The US technology war with China, by a combination of both default and design, is pulling Taiwan closer into the orbit of the United States. There have long been reports of US pressure on Taiwanese semiconductor companies to resist sales to China and do more manufacturing in the US. In May, this culminated in both an announcement from TSMC that it would spend US$12 billion on a US manufacturing plant (with an unspecified amount of US government support) and a technical change to export rules.

New export rules in the US designed to target Huawei will have big implications for Taiwanese semiconductor manufacturers such as TSMC. In the past, TSMC earned nearly a fifth of its revenue from sales to China. But much of that has ground to a halt. Because TSMC uses US semiconductor equipment to make the chips it sells, there are now limits on who it can sell to. The rules mean TSMC will be ever more reliant on the US market for sales.

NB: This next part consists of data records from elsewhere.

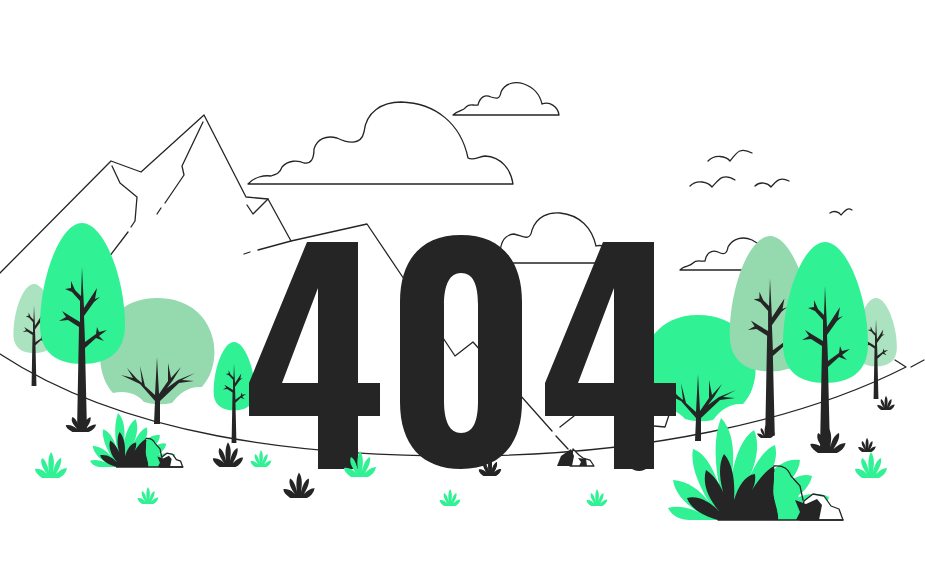
<!DOCTYPE html>
<html lang="en">
<head>
<meta charset="utf-8">
<title>404</title>
<style>
:root { --ink: #252525; --green: #30f194; --sage: #95d9af; --mint: #abe2c0; --paper: #fff; }
html, body { margin: 0; background: var(--paper); overflow: hidden; }
.scene { display: block; width: 925px; height: 585px; }
.line { fill: none; stroke: var(--ink); stroke-width: 1.3; stroke-linejoin: round; stroke-linecap: round; }
.outlined { fill: var(--paper); stroke: var(--ink); stroke-width: 1.3; stroke-linejoin: round; vector-effect: non-scaling-stroke; }
.ink { fill: var(--ink); }
.green { fill: var(--green); }
.sage { fill: var(--sage); }
.mint { fill: var(--mint); }
</style>
</head>
<body>
<svg class="scene" viewBox="0 0 925 585" role="img" aria-label="404 standing in a landscape with mountains, trees and clouds">
  <defs>
    <path id="crown" d="M0 0C22 0 43 55 43 102C43 130 25 141 0 141C-25 141 -42 130 -42 102C-42 55 -22 0 0 0Z"/>
    <path id="trunk" d="M0 44L2 85L15 65L13 76L18 74L12 79L2 93L3 119L14 111L15 104L17 109L25 107L17 113L22 118L14 115L3 125L5 208H-5L-3 104L-14 97L-23 98L-16 94L-20 88L-12 93L-2 99L-2 78L-10 69L-17 66L-11 65L-11 58L-7 67L-1 73Z"/>
    <path id="round-crown" d="M-44 -31C-69 -59 -59 -126 0 -126C59 -126 70 -64 45 -37C33 -38 23 -32 15 -21Q0 -18 -13 -22C-20 -31 -32 -34 -44 -31Z"/>
    <path id="round-trunk" d="M-3 0L-2 -23L-17 -40L-36 -49L-24 -46L-30 -56L-20 -45L-15 -41L-17 -58L-12 -38L-2 -29L0 -67L2 -30L11 -43L11 -61L14 -46L24 -57L16 -44L10 -36L21 -44L38 -51L25 -44L37 -43L22 -41L3 -23L3 0Z"/>
    <path id="tuft" d="M-9 0C-13 -3 -16 -6 -16 -9C-11 -10 -7 -7 -4 -4C-9 -11 -11 -16 -9 -20C-5 -18 -3 -11 -2 -6C-3 -14 -3 -21 0 -26C4 -20 3 -13 2 -6C4 -14 6 -18 10 -20C11 -15 8 -9 5 -4C9 -8 12 -10 16 -10C15 -5 12 -2 8 0Z"/>
    <g id="thicket">
      <path class="green" d="M690 520C680 520 672 516 668 508C678 505 690 508 698 512C686 504 675 494 673 480C688 481 700 490 709 502C698 484 690 464 693 449C706 453 715 472 720 489C714 464 714 436 721 418C733 430 735 453 732 474C736 455 742 438 754 430C761 446 755 466 748 480C755 465 763 450 775 445C778 457 774 468 767 477C776 466 786 458 800 460C799 473 790 481 782 487C794 477 803 473 812 476C810 487 801 494 792 500C804 494 817 491 829 497C827 507 818 511 808 514L826 520Z"/>
      <path class="ink" d="M718 520C703 516 690 508 687 498C699 495 711 503 719 511C708 498 702 483 706 470C717 477 724 492 727 503C720 486 717 466 724 454C734 465 735 485 734 500C738 487 745 475 755 474C756 481 754 486 752 490C758 481 765 471 774 466C776 480 770 492 776 502L779 520Z"/>
      <path class="line" vector-effect="non-scaling-stroke" d="M774 466C784 465 788 469 791 476L800 486L803 500"/>
      <path class="green" d="M774 472L787 473L799 487L797 520H778C779 510 773 501 774 493Z"/>
      <path class="outlined" d="M800 520L804 501L813 494L824 496L831 506L839 509L843 520Z"/>
      <path class="ink" d="M796 520L800 512L795 500L806 504L817 499L822 505L819 520Z"/>
      <path class="line" vector-effect="non-scaling-stroke" d="M718 520H843"/>
    </g>
    <path id="four" d="M307 242H358V383H380V416H358V469H318V416H249V383ZM318 288L282 383H318Z"/>
  </defs>

  <g id="mountains" class="line">
    <path d="M0 273L111 161L141 172L204 115L246 197L268 199L291 241"/>
    <path d="M112 166L120 183L137 197L135 221L131 227M128 232L109 257M203 122L182 166L184 175L165 203M161 208L157 214M247 205L253 214L268 199"/>
    <path d="M244 254L250 252M258 250L291 241L367 224L404 279L455 356L473 342L552 431M556 436L568 449M560 427L574 416M654 426L665 427L669 415"/>
  </g>

  <g id="clouds" class="line">
    <path d="M248 184C254 177 264 175 271 176C277 174 280 173 282 167C288 160 298 160 304 163C311 164 314 159 314 149C317 139 326 135 337 138C347 143 361 146 364 132C366 112 382 102 401 102C436 103 461 124 468 158C473 161 478 157 485 156C502 157 511 170 513 184Z"/>
    <path d="M453 115C458 110 464 111 466 107C470 103 473 106 478 105C480 97 485 94 491 97C497 99 500 99 501 92C505 83 515 81 524 84C535 88 540 95 542 104C550 101 558 107 559 115Z"/>
    <path d="M500 263C499 244 503 235 514 234C523 236 530 242 532 230C537 216 549 212 560 213C580 215 592 228 596 246Q603 244 610 250V263Z"/>
    <path d="M745 270H680C684 265 690 267 693 263C697 259 701 262 705 261C706 254 711 249 718 252C724 255 727 254 728 247C733 238 743 236 752 240L762 246"/>
  </g>

  <g id="birds" class="line">
    <path d="M708 161C715 154 726 156 730 161C736 154 739 146 752 153"/>
    <path d="M690 186C697 179 708 182 712 187C718 181 722 172 735 180"/>
    <path d="M755 186C760 181 768 183 771 187C776 182 779 176 789 181"/>
    <path d="M830 213C834 210 839 212 841 215C845 211 847 207 852 210"/>
  </g>

  <path id="ground" class="line" d="M0 354C125 436 300 456 460 456C640 456 800 421 906 367L895 360M911 367L924 360"/>

  <g id="left-grove">
    <g transform="translate(34 284) scale(.49)"><use href="#crown" class="mint"/><use href="#trunk" class="ink"/></g>
    <g transform="translate(157 424)"><use href="#round-crown" class="sage"/><use href="#round-trunk" class="ink"/></g>
    <g transform="translate(82 223)"><use href="#crown" class="green"/><use href="#trunk" class="ink"/></g>
    <g transform="translate(234 342) scale(.485)"><use href="#crown" class="green"/><use href="#trunk" class="ink"/></g>
  </g>

  <g id="right-grove">
    <g transform="translate(698 441)"><use href="#round-crown" class="green"/><use href="#round-trunk" class="ink"/></g>
    <g transform="translate(876 298) scale(.485)"><use href="#crown" class="mint"/><use href="#trunk" class="ink"/></g>
    <g transform="translate(770 236) scale(.96)"><use href="#crown" class="sage"/><use href="#trunk" class="ink"/></g>
    <g transform="translate(825 242)"><use href="#crown" class="green"/><use href="#trunk" class="ink"/></g>
  </g>

  <g id="dark-grass" class="ink">
    <use href="#tuft" transform="translate(81 432) scale(.95 .75)"/>
    <use href="#tuft" transform="translate(228 467) scale(.95)"/>
    <use href="#tuft" transform="translate(299 498) scale(.98)"/>
    <use href="#tuft" transform="translate(490 476) scale(.7)"/>
    <use href="#tuft" transform="translate(766 438) scale(.55 .5)"/>
    <use href="#tuft" transform="translate(828 453) scale(1.1 1)"/>
    <use href="#tuft" transform="translate(867 452) scale(.55)"/>
    <use href="#tuft" transform="translate(886 410) scale(.55)"/>
  </g>

  <g id="stones">
    <path class="outlined" d="M570 466L573 449L579 455L583 458L590 460L594 466Z"/>
    <path class="ink" d="M557 466L561 456L571 449L574 456L572 466ZM579 466L581 462L578 458L586 459L587 466Z"/>
  </g>

  <g id="error-code" class="ink" role="img" aria-label="404">
    <use href="#four" fill-rule="evenodd"/>
    <path fill-rule="evenodd" d="M400 302C400 259 422 235 461 235C500 235 522 259 522 302V402C522 445 500 469 461 469C422 469 400 445 400 402ZM444 305V401C444 422 450 433 461 433C473 433 478 422 478 401V305C478 284 473 273 461 273C450 273 444 284 444 305Z"/>
    <use href="#four" x="296" fill-rule="evenodd"/>
    <ellipse cx="639" cy="468" rx="7" ry="3"/>
  </g>
  <use href="#tuft" class="ink" transform="translate(490 476) scale(.7)"/>

  <g id="bright-grass" class="green">
    <use href="#tuft" transform="translate(51 478)"/>
    <use href="#tuft" transform="translate(261 467) scale(.65)"/>
    <use href="#tuft" transform="translate(148 504) scale(.65)"/>
    <use href="#tuft" transform="translate(360 477)"/>
    <use href="#tuft" transform="translate(450 506) scale(.65)"/>
    <use href="#tuft" transform="translate(597 506) scale(.65)"/>
    <use href="#tuft" transform="translate(871 478)"/>
  </g>

  <use href="#thicket" transform="translate(90 467) scale(.53) translate(-668 -520)"/>
  <use href="#thicket"/>
</svg>
</body>
</html>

For China, the new rules won’t bite for a little while. Huawei has reportedly stockpiled a year’s supply of chips. There has also been some media speculation about an exemption – will TSMC’s US$12 billion investment in the US buy it some leeway? And a year is a long time in both politics and technology; whether China can negotiate, or innovate, its way out of this dilemma is anyone’s guess.

The ability of Taiwanese semiconductor firms to seek out friendly ties with both the US and China is also made harder by the ideological approach of President Xi Jinping to Taiwan’s status. One might think that China’s dependency on Taiwan for chips might endear it to the status quo. But Xi isn’t such a realist when it comes to Taiwan. Beijing views Taiwan in largely political terms – preoccupied with “the great trend of history” towards unification, as Xi claimed in his January 2019 speech which soured cross-strait relations. This is because ideas of the Communist Party’s legitimacy are tightly bound together with control over China’s territory and historical sovereignty of Taiwan. Save for paying handsome salaries to attract Taiwanese talent, China’s increasingly hostile policy to Taiwan is remarkably at odds with its trade interests.

The technology war, increasingly nationalist trade policies in the US, and ideological hardening in China mean that Taiwan’s ability to keep calm and carry on is getting tricker. And the semiconductor industry is where politics gets real for Taiwan. The industry accounts for around 15% of Taiwan’s GDP, so there’s a lot at stake. Taiwan’s dominance in this tiny but strategically important technology is becoming another layer of complexity in the US, China, Taiwan triangle.